Ure is still predicting a crash of the stock market. He believes it will happen over a two-year span, falling all the way down to 7,000 or 8,000 from its current high of around 25,000. A possible catalyst could be war with North Korea, he noted. One benefit of a war effort, he continued, is that it could increase the efforts to recycle various materials.
Bob Berman, one of America's top astronomy writers, is currently a columnist for Astronomy, a host on NPR's Northeast Public Radio, and the science editor of Old Farmer's Almanac. In the latter half, he discussed various science topics, cosmology, and celestial threats to Earth. The universe, he commented, does not have a fixed size, and thus could be considered "size-less." Interestingly, the invisible spectrum which includes X-rays and microwaves, is all around us, and makes up most of reality, he pointed out.
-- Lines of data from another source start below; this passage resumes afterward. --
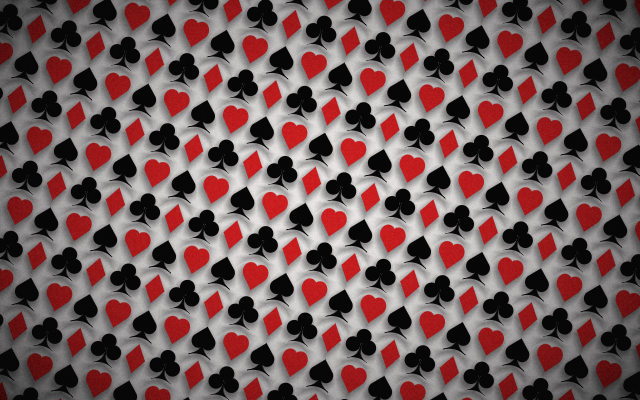
Reproduce this pattern procedurally as a Shadertoy shader.

```glsl
// Tilted rows of black and red card suits on shadowed grey paper with a dark vignette.

float hash(vec2 p) {
    return fract(sin(dot(p, vec2(127.1, 311.7))) * 43758.5453);
}

// Offset from the centre of the nearest repeat
vec2 tile(vec2 p, vec2 cell) {
    return (fract(p / cell + 0.5) - 0.5) * cell;
}

// Unit heart with its tip at the origin
float unitHeart(vec2 p) {
    p.x = abs(p.x);
    if (p.x + p.y > 1.0) return length(p - vec2(0.25, 0.75)) - 0.3536;
    float notch = length(p - vec2(0.0, 1.0));
    float side = length(p - 0.5 * max(p.x + p.y, 0.0));
    return min(notch, side) * sign(p.x - p.y);
}

// Flared foot with a hollow underside
float stem(vec2 p, float bottom, float halfWidth) {
    float t = clamp(-p.y / bottom, 0.0, 1.0);
    float flank = (abs(p.x) - 0.07 - halfWidth * t * t * t * t) * 0.6;
    float base = 0.12 - bottom - 0.4 * p.x * p.x - p.y;
    return max(max(flank, base), p.y - 0.1);
}

float heart(vec2 p) {
    return unitHeart((p + vec2(-0.06, 0.82)) / vec2(1.28, 1.5)) * 1.3;
}

float diamond(vec2 p) {
    return dot(abs(p + vec2(0.0, 0.08)), normalize(vec2(0.9, 0.6))) - 0.5;
}

float club(vec2 p) {
    float top = length(p - vec2(0.03, 0.52));
    float sides = length(vec2(abs(p.x) - 0.48, p.y + 0.08));
    return min(min(top, sides) - 0.45, stem(p, 0.95, 0.52));
}

float spade(vec2 p) {
    float body = unitHeart(vec2(p.x, 0.75 - p.y) / vec2(1.2, 1.25)) * 1.2;
    return min(body, stem(p, 1.08, 0.6));
}

// Distances to the black suits (x) and the red suits (y)
vec2 suits(vec2 p) {
    vec2 cell = vec2(3.667, 4.367);
    float black = min(club(tile(p, cell)), spade(tile(p - 0.5 * cell, cell)));
    float red = min(diamond(tile(p - vec2(0.5, 0.0) * cell, cell)),
                    heart(tile(p - vec2(0.0, 0.5) * cell, cell)));
    return vec2(black, red);
}

void mainImage(out vec4 fragColor, in vec2 fragCoord) {
    vec2 uv = fragCoord / iResolution.xy;
    vec2 page = fragCoord / iResolution.y * 24.0;   // canvas is 24 units high
    float pixel = 24.0 / iResolution.y;

    // Tilt the grid clockwise around one club
    float c = cos(0.271), s = sin(0.271);
    mat2 tilt = mat2(c, s, -s, c);
    vec2 anchor = vec2(16.95, 13.7);
    vec2 suitDist = suits(tilt * (page - anchor));
    vec2 ink = clamp(0.5 - suitDist / pixel, 0.0, 1.0);

    // Soft shadow falling down and to the left
    vec2 shadowDist = suits(tilt * (page - anchor + vec2(0.12, 0.22)));
    float shadow = 1.0 - smoothstep(-0.25, 0.45, min(shadowDist.x, shadowDist.y));

    // Vignette and fine paper grain
    vec2 fromCentre = (uv - vec2(0.5, 0.51)) * vec2(1.4, 1.15);
    float light = 0.91 - 0.8 * dot(fromCentre, fromCentre);
    float grain = (hash(floor(page * 13.0)) - 0.5) * 0.035;

    vec3 col = vec3(1.0, 0.985, 0.985) * light * (1.0 - 0.42 * shadow) + grain;
    col = mix(col, vec3(0.88, 0.13, 0.14) * light + grain, ink.y);
    col = mix(col, vec3(0.025) + 0.2 * grain, ink.x);
    fragColor = vec4(col, 1.0);
}
```
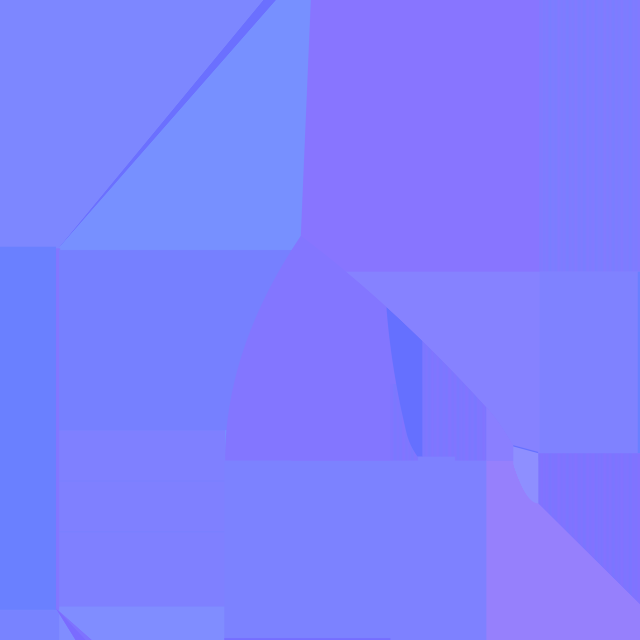
A Shadertoy shader for this texture map:

```glsl
const vec3 PERIWINKLE = vec3(0.492, 0.530, 1.0);
const vec3 INDIGO     = vec3(0.420, 0.440, 1.0);
const vec3 SKY        = vec3(0.465, 0.565, 1.0);
const vec3 VIOLET     = vec3(0.532, 0.459, 1.0);
const vec3 PETAL      = vec3(0.512, 0.462, 1.0);
const vec3 AZURE      = vec3(0.416, 0.502, 1.0);
const vec3 PANEL      = vec3(0.463, 0.502, 1.0);
const vec3 NEUTRAL    = vec3(0.495, 0.504, 1.0);
const vec3 LAVENDER   = vec3(0.525, 0.508, 1.0);
const vec3 LILAC      = vec3(0.588, 0.500, 0.99);
const vec3 FACET      = vec3(0.555, 0.560, 1.0);
const vec3 SLIVER     = vec3(0.395, 0.440, 1.0);

const vec2 APEX = vec2(0.470, 0.6315);        // top of the petal
const vec2 HINGE = vec2(0.0911, 0.612);       // foot of the diagonal strip
const float FLOOR_Y = 0.280;                  // bottom of the petal
const float STRIPE_FREQ = 700.0;
const float STRIPE_GAIN = 0.018;

float edgeWidth;

float inside(float d) { return smoothstep(-edgeWidth, edgeWidth, d); }

float box(vec2 p, vec2 lo, vec2 hi) {
    vec2 d = min(p - lo, hi - p);
    return inside(min(d.x, d.y));
}

void paint(inout vec3 base, vec3 color, float mask) { base = mix(base, color, mask); }

// Layered sines give fine, uneven banding
vec3 banded(vec3 color, float s) {
    float w = 0.6 * sin(s * STRIPE_FREQ) + 0.4 * sin(s * STRIPE_FREQ * 0.37 + 1.3);
    return color + vec3(1.0, -0.5, 0.0) * w * STRIPE_GAIN;
}

// Height of the curved ridge falling from the apex to the right
float ridgeHeight(float x) {
    float t = max(x - APEX.x, 0.0);
    float bend = max(t - 0.29, 0.0);
    return APEX.y - 0.75 * t - 0.6 * t * t - 7.7 * bend * bend;
}

float petalLeft(float y) {
    float t = (y - FLOOR_Y) / (APEX.y - FLOOR_Y);
    return 0.3516 + 0.1184 * t * t;
}

float sliverLeft(float y) {
    float t = max(0.517 - y, 0.0);
    float bend = max(t - 0.195, 0.0);
    return 0.604 + 0.08 * t + 0.42 * t * t + 6.1 * bend * bend;
}

void mainImage(out vec4 fragColor, in vec2 fragCoord) {
    vec2 p = fragCoord / iResolution.xy;
    edgeWidth = 0.7 / iResolution.y;
    vec3 col = PERIWINKLE;
    float ridge = ridgeHeight(p.x) - p.y;

    // Diagonal strip, sky triangle and upper right field
    vec2 h = p - HINGE;
    paint(col, INDIGO, inside(1.211 * h.x - h.y));
    paint(col, SKY, inside(1.141 * h.x - h.y));
    paint(col, VIOLET, inside(p.x - APEX.x - 0.0424 * (p.y - APEX.y)));
    paint(col, banded(vec3(0.492, 0.486, 1.0), p.x), inside(p.x - 0.843));

    // Left column and stacked panels
    paint(col, PETAL, box(p, vec2(0.085, 0.047), vec2(0.094, 0.612)));
    paint(col, AZURE, box(p, vec2(-0.1, 0.047), vec2(0.0875, 0.6146)));
    paint(col, vec3(0.472, 0.515, 1.0), box(p, vec2(-0.1), vec2(0.094, 0.047)));
    paint(col, PANEL, box(p, vec2(0.0924, 0.328), vec2(0.470, 0.6094)));
    paint(col, LAVENDER - vec3(0.025, 0.008, 0.0), box(p, vec2(0.0924, 0.052), vec2(0.3516, 0.328)));
    float seam = abs(fract((0.328 - p.y) / 0.0795 + 0.5) - 0.5) * 0.0795;
    paint(col, PANEL, 0.6 * inside(0.0009 - seam) * box(p, vec2(0.0924, 0.15), vec2(0.3516, 0.335)));
    paint(col, vec3(0.502, 0.552, 1.0), box(p, vec2(0.0924, -0.1), vec2(0.3516, 0.052)));

    // Small wedge at the lower left
    vec2 w = vec2(p.x - 0.087, 0.050 - p.y);
    float wedge = inside(min(w.x - 0.62 * w.y, 1.13 * w.y - w.x));
    paint(col, mix(INDIGO, VIOLET, 0.65), wedge);
    paint(col, vec3(0.48, 0.42, 1.0), wedge * inside(0.94 * w.y - w.x));

    // Petal, its striped right flank and the dark sliver
    float body = box(p, vec2(0.3, FLOOR_Y), vec2(0.760, APEX.y)) * inside(ridge);
    paint(col, PETAL, body * inside(p.x - petalLeft(p.y)));
    float flank = max(box(p, vec2(0.660, FLOOR_Y), vec2(0.762, 0.5)),
                      box(p, vec2(0.610, FLOOR_Y), vec2(0.662, 0.40)));
    paint(col, banded(vec3(0.492, 0.464, 1.0), p.x), body * flank);
    paint(col, SLIVER, body * box(p, vec2(0.6, 0.2865), vec2(0.660, 0.52))
        * inside(p.x - sliverLeft(p.y)));

    // Pane to the right of the ridge
    float pane = box(p, vec2(0.5, 0.2917), vec2(1.1, 0.5755)) * inside(-ridge);
    paint(col, LAVENDER, pane);
    paint(col, NEUTRAL + vec3(0.003, 0.004, 0.0), pane * inside(p.x - 0.843));
    paint(col, AZURE, pane * inside(p.x - 0.9965));

    // Lower centre and lilac corner
    paint(col, vec3(0.488, 0.508, 1.0), box(p, vec2(0.3505, -0.1), vec2(0.762, FLOOR_Y)));
    paint(col, NEUTRAL, box(p, vec2(0.610, -0.1), vec2(0.762, FLOOR_Y)));
    paint(col, NEUTRAL, box(p, vec2(0.653, 0.27), vec2(0.711, 0.2865)));
    paint(col, vec3(0.46, 0.43, 1.0), box(p, vec2(0.3505, -0.1), vec2(0.610, 0.003)));
    paint(col, vec3(0.540, 0.498, 1.0), box(p, vec2(0.760, FLOOR_Y), vec2(0.845, 0.4)) * inside(ridge));
    paint(col, LILAC, box(p, vec2(0.760, -0.1), vec2(1.1, FLOOR_Y)));

    // Striped triangle and pale facet
    float slope = p.y - 0.2135 + 0.992 * (p.x - 0.841);
    paint(col, banded(vec3(0.496, 0.454, 1.0), p.x),
        box(p, vec2(0.841, -0.1), vec2(1.1, 0.2917)) * inside(slope));
    float side = 0.841 - p.x;
    float roof = 0.3034 - 0.27 * (p.x - 0.802) - p.y;
    float facet = box(p, vec2(0.802, 0.2), vec2(0.841, 0.31)) * inside(p.y - 0.2135 - 40.0 * side * side);
    paint(col, FACET, facet * inside(roof));
    paint(col, SLIVER, facet * inside(0.001 - abs(roof)));

    fragColor = vec4(col, 1.0);
}
```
The Sun has been acting strangely for the past 20 years, he detailed, with a very quiet sunspot maximum. "Some solar experts," Berman said, "are wondering whether we might be on the verge of a new...Maunder Minimum"-- the last one started in 1645 and correlated with cooler weather. He doubted the reality of the threat of a 'Planet X' disturbing our solar system, as astronomers, he asserted, would not keep information like this secret from the public. Berman also detailed the case of Ann Hodges, the only person ever to be hit by a meteorite. The object crashed through the ceiling of her Alabama home in 1954.